Continuing the discussion from Episode 97: You Can't Have Enough Thugs:
Towards the end of the last thrilling episode of Improvised Radio Theatre With Dice, the Sages of High Wycombe treated us to a discussion of issues arising from the condition in RPGs in which some PCs are present and others absent from a scene that deserves for whatever reason to be played out at some length. I should like to add to their advice a brief recommendation that when you are playing such a scene you ought to play to the audience. This is not an alternative to brevity and balance, and it is not an admonition to the GM alone. In fact, the advice is not entirely restricted to situations in which the party is split. Strive to amuse.
Back in the old days on rec.games.frp.advocacy, before the Threefold took over as the only thing worth talking about, somebody came up with the very useful observation that players of RPGs (including GMs) take from time to different stances towards the events of the game, and that among these stances are Author, Actor, Audience, Character, Director, and Tactician. Brushing resolutely past a thicket of promising elaborations and digressions, I shall move on to the point that Audience stance, in which one takes no active part in shaping or narrating the course of events, but rather appreciates and enjoys what the others are doing for the moment, is a significant part of RPGs¹ (and of many other games). It behoves us all, especially when we are playing in Author, Actor, or Director stance (but, I maintain though aware that it is controversial, also in Character and Tactician stances), to have a thought for our friends who are (however fleetingly) in Audience mode. Be brief, at least brief enough. Strive to be amusing.
The essence of amusingness is different in different stances. It is not necessarily helpful to announce your moves and combat options in Convention Mexican. But bear in mind that it is your part as Tactician to demonstrate tactics that have substance that the audience can appreciate. Strive to amuse with your skill and flair.
I am inclined to think that the people who discuss RPGs and try to work out how to improve the craft tend disproportionately to be GMs, and that discussion and advice about how to be better at RPGs is biased excessively towards advice about how to be a better gamemaster. But you can’t do it all from the GM’s chair; there is craft also in being a good character-player, a player who is fun to play alongside, a player who is fun to GM for. I put it forward as a key realisation that character-players are not just consumers of entertainment produced by the GM, but also entertainers themselves. Strive to amuse whenever your character is in the spotlight, encourage your co-players to strive. It is fun to be amusing; it is sufficient to the moment to let yourself be amused.

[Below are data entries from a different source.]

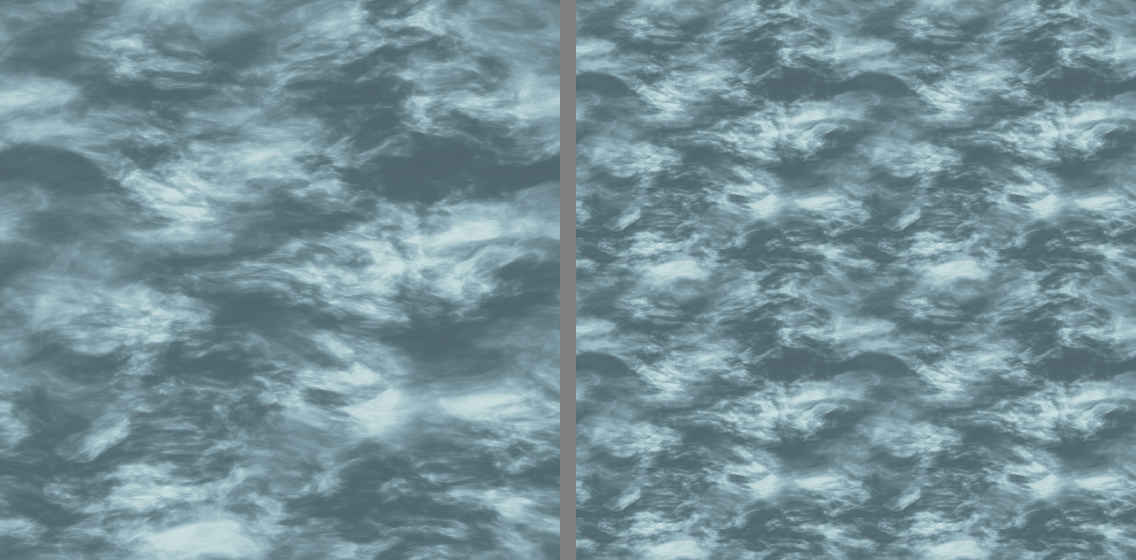
Left: one tile. Right: repeated 2 by 2.
Reproduce this texture procedurally as a WebGL 1 fragment shader.

```glsl
precision highp float;
// Overcast sky of flat, wind-torn clouds in slate and pale blue-green tones.
// Wrapped gradient noise is stretched sideways, bent by layered sines and
// noise, firmed into patches, then toned by a ramp of area shares.
uniform vec2 u_resolution;

const float TAU = 6.2831853;
const vec2 CLOUD_CELLS = vec2(3.0, 7.0);    // whole cells per tile
const vec2 CALM_CELLS = vec2(3.0, 5.0);
const vec2 CURL_CELLS = vec2(7.0, 12.0);
const vec2 FRAY_CELLS = vec2(21.0, 38.0);
const vec2 CURL_REACH = vec2(0.045, 0.016);
const vec2 FRAY_REACH = vec2(0.012, 0.006);
const vec2 LAYER_SHIFT = vec2(0.0243, 0.0311); // keeps lattices off the border
const float OCTAVE_GAIN = 0.68;
const float CALM_DETAIL = 0.60;             // strength of the fine octaves
const float ROUGH_DETAIL = 1.45;
const float PATCH_LEVEL = 0.27;             // plateau height of a patch
const float PATCH_EDGE = 0.02;              // smaller gives firmer edges
const float CREASE_MIX = 0.3;
const float CREASE_MEAN = 0.17;             // average of abs(noise)
const float CREASE_GAIN = 1.5;
const float HEIGHT_SPREAD = 0.275;          // standard deviation of height
const float HEIGHT_MIDDLE = 0.01;

const vec3 SHADOW = vec3(0.315, 0.400, 0.428);
const vec3 SLATE = vec3(0.350, 0.440, 0.470);
const vec3 STEEL = vec3(0.420, 0.520, 0.550);
const vec3 HAZE = vec3(0.480, 0.590, 0.630);
const vec3 MIST = vec3(0.550, 0.670, 0.710);
const vec3 PALE = vec3(0.630, 0.750, 0.780);
const vec3 GLOW = vec3(0.790, 0.870, 0.872);

// Unit gradient of a lattice point
vec2 gradientAt(vec2 cell, float seed) {
  vec3 q = fract(vec3(cell.xyx + seed) * vec3(0.1031, 0.1030, 0.0973));
  q += dot(q, q.yzx + 33.33);
  float angle = TAU * fract((q.x + q.y) * q.z);
  return vec2(cos(angle), sin(angle));
}

// The half-cell offset keeps rounding in mod from missing the wrap
float cornerValue(vec2 cell, vec2 local, vec2 corner, vec2 cells, float seed) {
  vec2 wrapped = floor(mod(cell + corner + 0.5, cells));
  return dot(gradientAt(wrapped, seed), local - corner);
}

// Gradient noise that wraps over the unit tile
float wrappedNoise(vec2 p, vec2 cells, float seed) {
  vec2 grid = (p + seed * LAYER_SHIFT) * cells;
  vec2 cell = floor(grid);
  vec2 f = grid - cell;
  vec2 s = f * f * f * (f * (f * 6.0 - 15.0) + 10.0);
  float low = mix(cornerValue(cell, f, vec2(0.0, 0.0), cells, seed),
                  cornerValue(cell, f, vec2(1.0, 0.0), cells, seed), s.x);
  float high = mix(cornerValue(cell, f, vec2(0.0, 1.0), cells, seed),
                   cornerValue(cell, f, vec2(1.0, 1.0), cells, seed), s.x);
  return mix(low, high, s.y);
}

vec2 wrappedNoise2(vec2 p, vec2 cells, float seed) {
  return vec2(wrappedNoise(p, cells, seed),
              wrappedNoise(p, cells, seed + 17.0));
}

// Wind: broad sine swells, then curls, then frayed edges
vec2 windBend(vec2 p) {
  p.y += 0.012 * sin(TAU * (p.x + p.y))
       + 0.007 * sin(TAU * (2.0 * p.x - p.y) + 1.3);
  p += CURL_REACH * wrappedNoise2(p, CURL_CELLS, 41.0);
  return p + FRAY_REACH * wrappedNoise2(p, FRAY_CELLS, 83.0);
}

// Flattens noise into plateaus with firm edges
float patchShape(float n) {
  return PATCH_LEVEL * n / sqrt(n * n + PATCH_EDGE);
}

// Broad octave, firm patches, then fine creases; detail fades in calm areas
float cloudHeight(vec2 p) {
  float calm = wrappedNoise(p, CALM_CELLS, 5.0);
  float detail = mix(CALM_DETAIL, ROUGH_DETAIL, smoothstep(-0.25, 0.15, calm));
  vec2 cells = CLOUD_CELLS;
  float gain = 1.0;
  float height = 0.0;
  for (int i = 0; i < 6; i++) {
    float n = wrappedNoise(p, cells, 7.0 + 11.0 * float(i));
    float crease = CREASE_GAIN * (abs(n) - CREASE_MEAN);
    if (i > 3) n = mix(n, crease, CREASE_MIX);
    else if (i > 0) n = patchShape(n);
    height += gain * n * (i > 1 ? detail : 1.0);
    cells *= 2.0;
    gain *= OCTAVE_GAIN;
  }
  return height;
}

float ramp(float from, float to, float x) {
  return clamp((x - from) / (to - from), 0.0, 1.0);
}

// Tone by rank: 0 is the darkest part of the area, 1 the lightest
vec3 cloudColor(float rank) {
  vec3 color = mix(SHADOW, SLATE, ramp(0.0, 0.15, rank));
  color = mix(color, STEEL, ramp(0.15, 0.42, rank));
  color = mix(color, HAZE, ramp(0.42, 0.63, rank));
  color = mix(color, MIST, ramp(0.63, 0.79, rank));
  color = mix(color, PALE, ramp(0.79, 0.915, rank));
  return mix(color, GLOW, ramp(0.915, 0.995, rank));
}

void main() {
  vec2 p = gl_FragCoord.xy / u_resolution;
  float height = cloudHeight(windBend(p));
  // A logistic curve turns the bell-shaped heights into even ranks
  float rank = 1.0 / (1.0 + exp(-1.7 * (height - HEIGHT_MIDDLE) / HEIGHT_SPREAD));
  gl_FragColor = vec4(cloudColor(rank), 1.0);
}
```
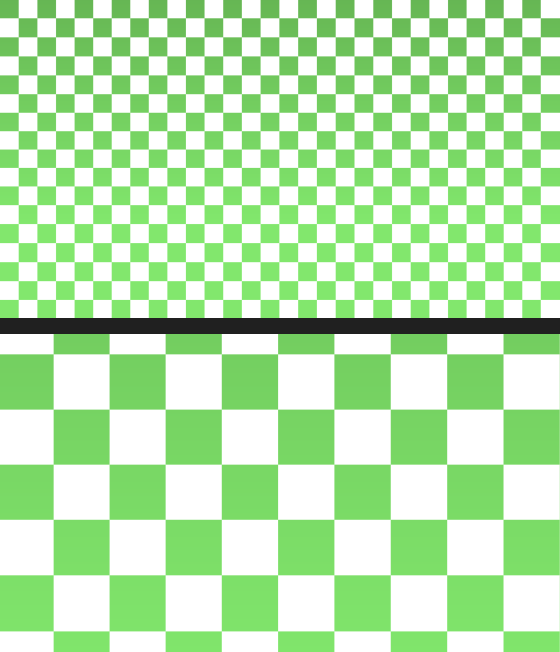
Top: the whole. Bottom: its middle third, enlarged.
Give the GLSL for this pattern, as a WebGL 2 fragment shader.

```glsl
#version 300 es
precision highp float;
// Checkerboard of white and green squares, 30 across and 17 down.
// The green darkens toward the top, and the grid lines drift slightly
// along slow cosines, so the squares vary a little in size.

#define GRID vec2(30.0, 17.0)
#define DRIFT_AMOUNT vec2(0.023, 0.035)
#define DRIFT_PERIOD vec2(21.0, 11.0)
#define DRIFT_CENTER vec2(12.0, 10.5)
#define DRIFT_OFFSET vec2(-0.02, 0.0)
#define EDGE_PIXELS 1.1
#define SHADE_START 0.30
#define GREEN_LIGHT vec3(0.508, 0.907, 0.426)
#define GREEN_DARK vec3(0.400, 0.715, 0.328)
#define WHITE vec3(1.0)

uniform vec2 u_resolution;
out vec4 fragColor;

const float TAU = 6.28319;

// Shifts grid coordinates; the outer half cells are held flat at the border.
vec2 driftGrid(vec2 p) {
    vec2 wave = cos(TAU * (p - DRIFT_CENTER) / DRIFT_PERIOD);
    vec2 shifted = p - DRIFT_OFFSET + DRIFT_AMOUNT * wave;
    return clamp(shifted, vec2(0.5), GRID - 0.5);
}

// Coverage of the even squares, with edges softened over edgeWidth cells.
float checker(vec2 p, vec2 edgeWidth) {
    vec2 signedDist = abs(mod(p - 0.5, 2.0) - 1.0) - 0.5;
    vec2 side = clamp(2.0 * signedDist / edgeWidth, -1.0, 1.0);
    return 0.5 + 0.5 * side.x * side.y;
}

void main() {
    vec2 uv = gl_FragCoord.xy / u_resolution;

    // Cells are counted from the top left corner
    vec2 cellPos = vec2(uv.x, 1.0 - uv.y) * GRID;
    float coverage = checker(driftGrid(cellPos), EDGE_PIXELS * GRID / u_resolution);

    // Vertical shading, flat in the lower part
    float shade = clamp((uv.y - SHADE_START) / (1.0 - SHADE_START), 0.0, 1.0);
    vec3 green = mix(GREEN_LIGHT, GREEN_DARK, shade);

    fragColor = vec4(mix(WHITE, green, coverage), 1.0);
}
```
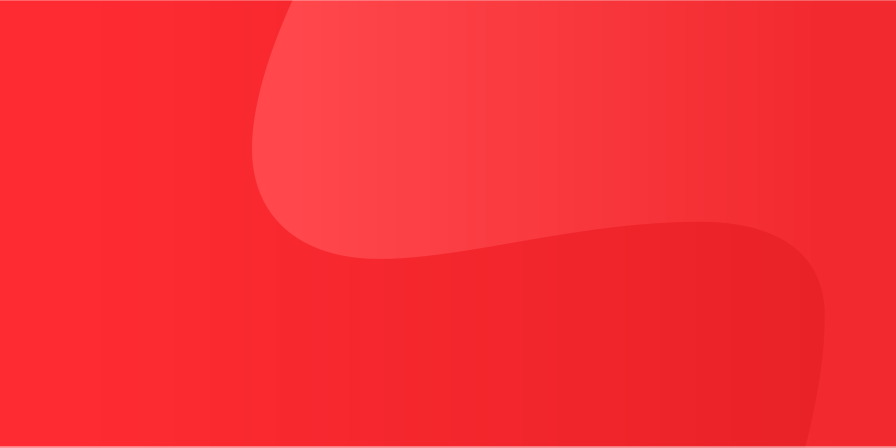
Write a WebGL 1 fragment shader that draws this background.

```glsl
precision highp float;
uniform vec2 u_resolution;

vec2 bezier(vec2 a, vec2 b, vec2 c, vec2 d, float t) {
  float s = 1.0 - t;
  return s * s * s * a + 3.0 * s * s * t * b + 3.0 * s * t * t * c + t * t * t * d;
}

// Updates the nearest distance and flips the side at each crossing to the left
void traceCurve(vec2 p, vec2 a, vec2 b, vec2 c, vec2 d, inout float dist, inout float side) {
  vec2 from = a;
  for (int i = 1; i <= 24; i++) {
    vec2 to = bezier(a, b, c, d, float(i) / 24.0);
    vec2 edge = to - from;
    vec2 rel = p - from;
    float along = clamp(dot(rel, edge) / dot(edge, edge), 0.0, 1.0);
    dist = min(dist, length(rel - edge * along));
    if ((from.y > p.y) != (to.y > p.y)) {
      if (from.x + edge.x * rel.y / edge.y < p.x) side = -side;
    }
    from = to;
  }
}

// Signed distance to the S-shaped border, positive in the upper right
float waveDistance(vec2 p) {
  vec2 leftTip = vec2(0.5625, 0.667);
  vec2 trough = vec2(0.846, 0.422);
  vec2 crest = vec2(1.5625, 0.505);
  vec2 rightTip = vec2(1.841, 0.297);
  float dist = 10.0;
  float side = -1.0;
  traceCurve(p, vec2(0.672, 1.04), vec2(0.604, 0.9), vec2(0.5625, 0.77), leftTip, dist, side);
  traceCurve(p, leftTip, vec2(0.5625, 0.518), vec2(0.667, 0.422), trough, dist, side);
  traceCurve(p, trough, vec2(1.042, 0.422), vec2(1.289, 0.505), crest, dist, side);
  traceCurve(p, crest, vec2(1.745, 0.505), vec2(1.841, 0.427), rightTip, dist, side);
  traceCurve(p, rightTip, vec2(1.841, 0.198), vec2(1.822, 0.09), vec2(1.787, -0.04), dist, side);
  return dist * side;
}

void main() {
  vec2 uv = gl_FragCoord.xy / u_resolution;
  vec2 p = uv * vec2(2.0, 1.0);
  float pixel = 1.0 / u_resolution.y;

  // Horizontal gradients of the two layers
  float deepFade = clamp((uv.x - 0.08) / 0.82, 0.0, 1.0);
  vec3 deepRed = mix(vec3(0.998, 0.168, 0.196), vec3(0.915, 0.135, 0.157), deepFade);
  float lightFade = clamp((uv.x - 0.32) / 0.62, 0.0, 1.0);
  vec3 lightRed = mix(vec3(1.0, 0.28, 0.3), vec3(0.948, 0.16, 0.18), lightFade);

  float wave = smoothstep(-0.7 * pixel, 0.7 * pixel, waveDistance(p));
  vec3 color = mix(deepRed, lightRed, wave);

  // Faint hairlines along the bottom and top edges
  float bottomLine = clamp((0.004 - p.y) / pixel + 0.5, 0.0, 1.0);
  float topLine = clamp((p.y - 0.998) / pixel + 0.5, 0.0, 1.0);
  color = mix(color, vec3(1.0), max(bottomLine * 0.5, topLine * 0.3));

  gl_FragColor = vec4(color, 1.0);
}
```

TL;DR: splitting the party is less of a problem when scenes featuring the half-party are fun to watch and listen to. This can be made so with a little effort from the GM and players.
¹ That is perhaps less of a revelation now that Critical Role and other actual plays are a popular genre of streaming video than it seemed in the early Nineties.